Thank you, whit. Now to that landmark 6-3 ruling by the supreme court finding that the 1964 civil rights act protects gay, lesbian and transgender people and Terry Moran is outside the supreme court. A huge victory for the lgbtq rights and coming from a largely conservative court. Reporter: That's right, Michael. Good morning. This is a conservative court. It's one of the big surprises here as this case cut across those lines with one of president trump's own appointees leading the way to a new day for lgbtq Americans in the overnight amid a historic victory for lgbtq Americans, the community celebrating the supreme court's ruling to protect lgbtq workers at one of its iconic landmarks. It's so monumental that the court, a court that's considered conservative, stood by us and stood by our equality. Reporter: In ringing terms the supreme court declared on Monday that employers can no longer discriminate against their employees simply because they are lesbian, gay, bisexual or transgender. Until this decision, that was legal in more than half the states. The states like Georgia that don't have those protections, we now have a federal protection to fall back on. Reporter: Gerald Bostock, a plaintiff in the case, was fired from his job as a counselor in Clayton county, Georgia after he joined a gay softball team.

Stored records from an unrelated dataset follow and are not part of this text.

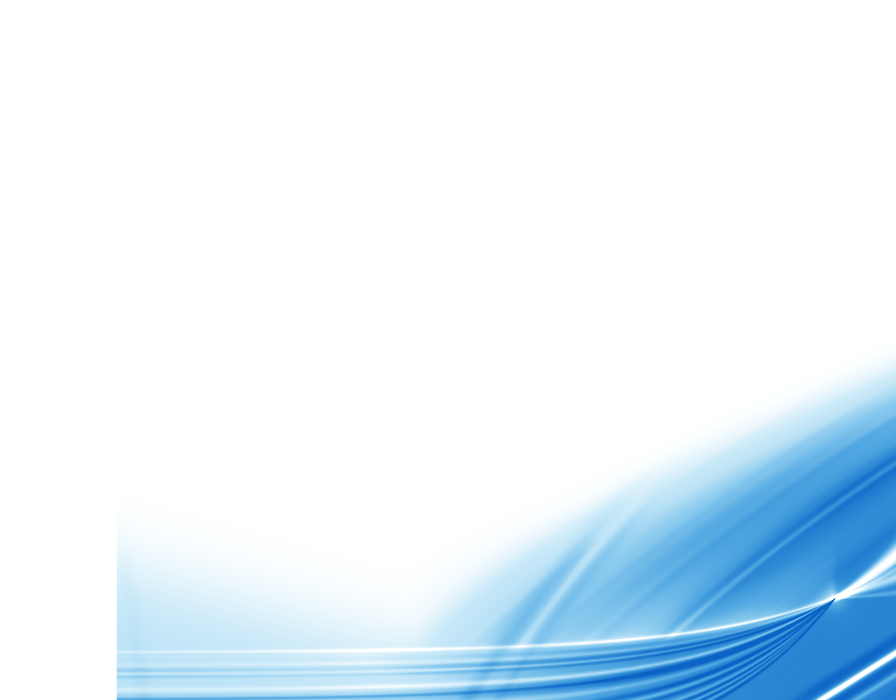
Give the GLSL for this background, as a Shadertoy shader.

```glsl
float hash(float n) {
    n = fract(n * 0.1031);
    n *= n + 33.33;
    return fract(n * (n + n));
}

float noise(float x) {
    float cell = floor(x), f = fract(x);
    return mix(hash(cell), hash(cell + 1.0), f * f * (3.0 - 2.0 * f));
}

// Soft stroke around a signed distance
float stroke(float d, float width) {
    return exp(-d * d / (width * width));
}

// White through sky blue to deep blue
vec3 ramp(float t) {
    vec3 c = mix(vec3(0.995, 1.0, 1.0), vec3(0.76, 0.90, 0.97), smoothstep(0.0, 0.27, t));
    c = mix(c, vec3(0.52, 0.78, 0.93), smoothstep(0.24, 0.47, t));
    c = mix(c, vec3(0.31, 0.65, 0.88), smoothstep(0.43, 0.66, t));
    c = mix(c, vec3(0.17, 0.53, 0.83), smoothstep(0.62, 0.84, t));
    return mix(c, vec3(0.05, 0.39, 0.77), smoothstep(0.8, 1.05, t));
}

void mainImage(out vec4 fragColor, in vec2 fragCoord) {
    vec2 p = fragCoord / iResolution.xy * vec2(1.28, 1.0);
    float pixel = 1.0 / iResolution.y;
    vec2 hub = vec2(1.193, 0.145);

    // Pale mist on the left, rising blue sheet on the right
    float mistTop = 0.33 - 0.28 * (p.x - 0.167);
    float mist = 0.29 * smoothstep(0.0, 0.3, mistTop - p.y);
    float sheetTop = 0.26 + 0.44 * (p.x - 0.667);
    float sheet = smoothstep(0.0, 0.21, sheetTop - p.y) * smoothstep(0.48, 0.76, p.x);
    sheet *= mix(0.38, 0.85, smoothstep(0.65, 1.27, p.x));
    float tone = max(mist, sheet) + 0.25 * min(mist, sheet);

    // Diagonal folds sweeping up to the right
    float sweep = p.x - 0.95 * p.y - 0.8 * p.y * p.y;
    tone += sheet * 0.32 * (noise(sweep * 17.0 + 3.0) - 0.5);
    tone += sheet * 0.1 * (noise(sweep * 65.0) - 0.5);
    float fold = p.x - 0.667 - 0.65 * p.y - 0.4 * p.y * p.y;
    float foldFade = smoothstep(0.34, 0.16, p.y);
    tone += foldFade * (0.15 * stroke(fold, 0.018) + 0.1 * stroke(fold - 0.045, 0.012));
    tone -= foldFade * 0.09 * stroke(fold - 0.024, 0.009);
    float crease = sweep - 0.867;
    tone += sheet * (0.14 * stroke(crease + 0.014, 0.012) - 0.2 * stroke(crease, 0.006));

    // Arcs fan out from the hub, each one a multiple of the same fall
    float fall = 1.0 - exp((p.x - hub.x) / 0.2);
    float drop = p.y - hub.y;
    float rim = drop + 0.08 * fall;
    float left = smoothstep(-0.006, 0.006, hub.x - p.x);
    float below = smoothstep(0.006, -0.006, rim);
    float depth = mix(0.03, 0.86, smoothstep(0.3, 1.12, p.x));
    tone = mix(tone, max(tone, depth), below * 0.85);

    // Pale lane above the main arc
    float lane = exp(-max(rim, 0.0) / 0.025) * (1.0 - below);
    tone -= left * lane * 0.32 * smoothstep(0.6, 1.05, p.x);
    tone -= 0.25 * smoothstep(0.3, 1.0, p.x) * stroke(rim, 0.0045);
    tone -= 0.1 * stroke(rim, 0.004);

    // Bundle of fine light and dark arcs
    for (int i = 0; i < 11; i++) {
        float k = float(i);
        float reach = 0.078 + 0.017 * k + 0.01 * hash(k + 4.0);
        float d = drop + reach * fall;
        float width = max(pixel, 0.0015 + 0.008 * abs(fall) * hash(k + 21.0));
        float strength = mix(0.09, 0.23, smoothstep(0.35, 1.05, p.x));
        tone += left * strength * stroke(d, width);
        tone -= left * strength * 0.9 * stroke(d - width * 1.5, width * 0.8);
    }
    tone += 0.25 * left * stroke(drop + 0.145 * fall, 0.0025);

    // Bright wedge of rays right of the hub
    float right = 1.0 - left;
    float spread = max(-fall, 0.0);
    tone -= right * 0.75 * stroke(drop - 0.115 * spread, 0.003 + 0.026 * spread);
    tone -= right * 0.5 * stroke(drop - 0.055 * spread, 0.002 + 0.012 * spread);
    tone += right * 0.35 * stroke(drop - 0.085 * spread, 0.001 + 0.006 * spread);
    tone -= right * 0.25 * stroke(drop - 0.015 * spread, 0.001 + 0.006 * spread);
    tone -= 0.45 * exp(-length(p - hub) / 0.012);

    // Glossy band in the lower right corner
    float gloss = (p.y - 0.626 * (p.x - 1.173)) * 0.848;
    float corner = smoothstep(1.08, 1.18, p.x);
    tone += corner * 0.16 * (stroke(gloss - 0.016, 0.009) + stroke(gloss + 0.014, 0.008));
    tone -= corner * 0.3 * stroke(gloss + 0.026, 0.004);
    tone -= corner * 1.1 * stroke(gloss, 0.0045);

    // Faint slanted veils and the clean left border
    float veil = p.x - 0.205 + 0.13 * p.y;
    tone += 0.035 * stroke(veil, 0.012) * smoothstep(0.3, 0.1, p.y);
    tone *= smoothstep(-pixel, pixel, p.x - 0.1667);
    fragColor = vec4(ramp(clamp(tone, 0.0, 1.05)), 1.0);
}
```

Six justices including justice Neil Gorsuch appointed by president trump and chief justice John Roberts leader of the court's conservatives says workers like Bostock should be covered under the plain meaning of the words of the 1964 civil rights ago. Though written with the intent of addressing race problems, Gorsuch pointed to the text of the law. Only the written word is the law and all persons are entitled to its benefit, Gorsuch wrote. President trump whose administration argued in the case that gay workers should not be covered under civil rights laws was subdued. Some people were surprised but they've ruled and we live with their decision. Reporter: In a 100-page dissent Samuel Alito warned of dire consequences from bathrooms at workplaces to sports teams to pronouns. The position the court now adopts will threaten freedom of religion, freedom of speech and personal privacy and safety, he wrote. It's amazing how fast the law changed in this area, Michael. It wasn't until this century that this court struck down laws that made it a crime for gay, lesbian, transgender questioning queer Americans to have sex in the privacy of their own homes. Things have changed. Things have changed for the better. Thank you, Terry. We are following a lot of
This transcript has been automatically generated and may not be 100% accurate.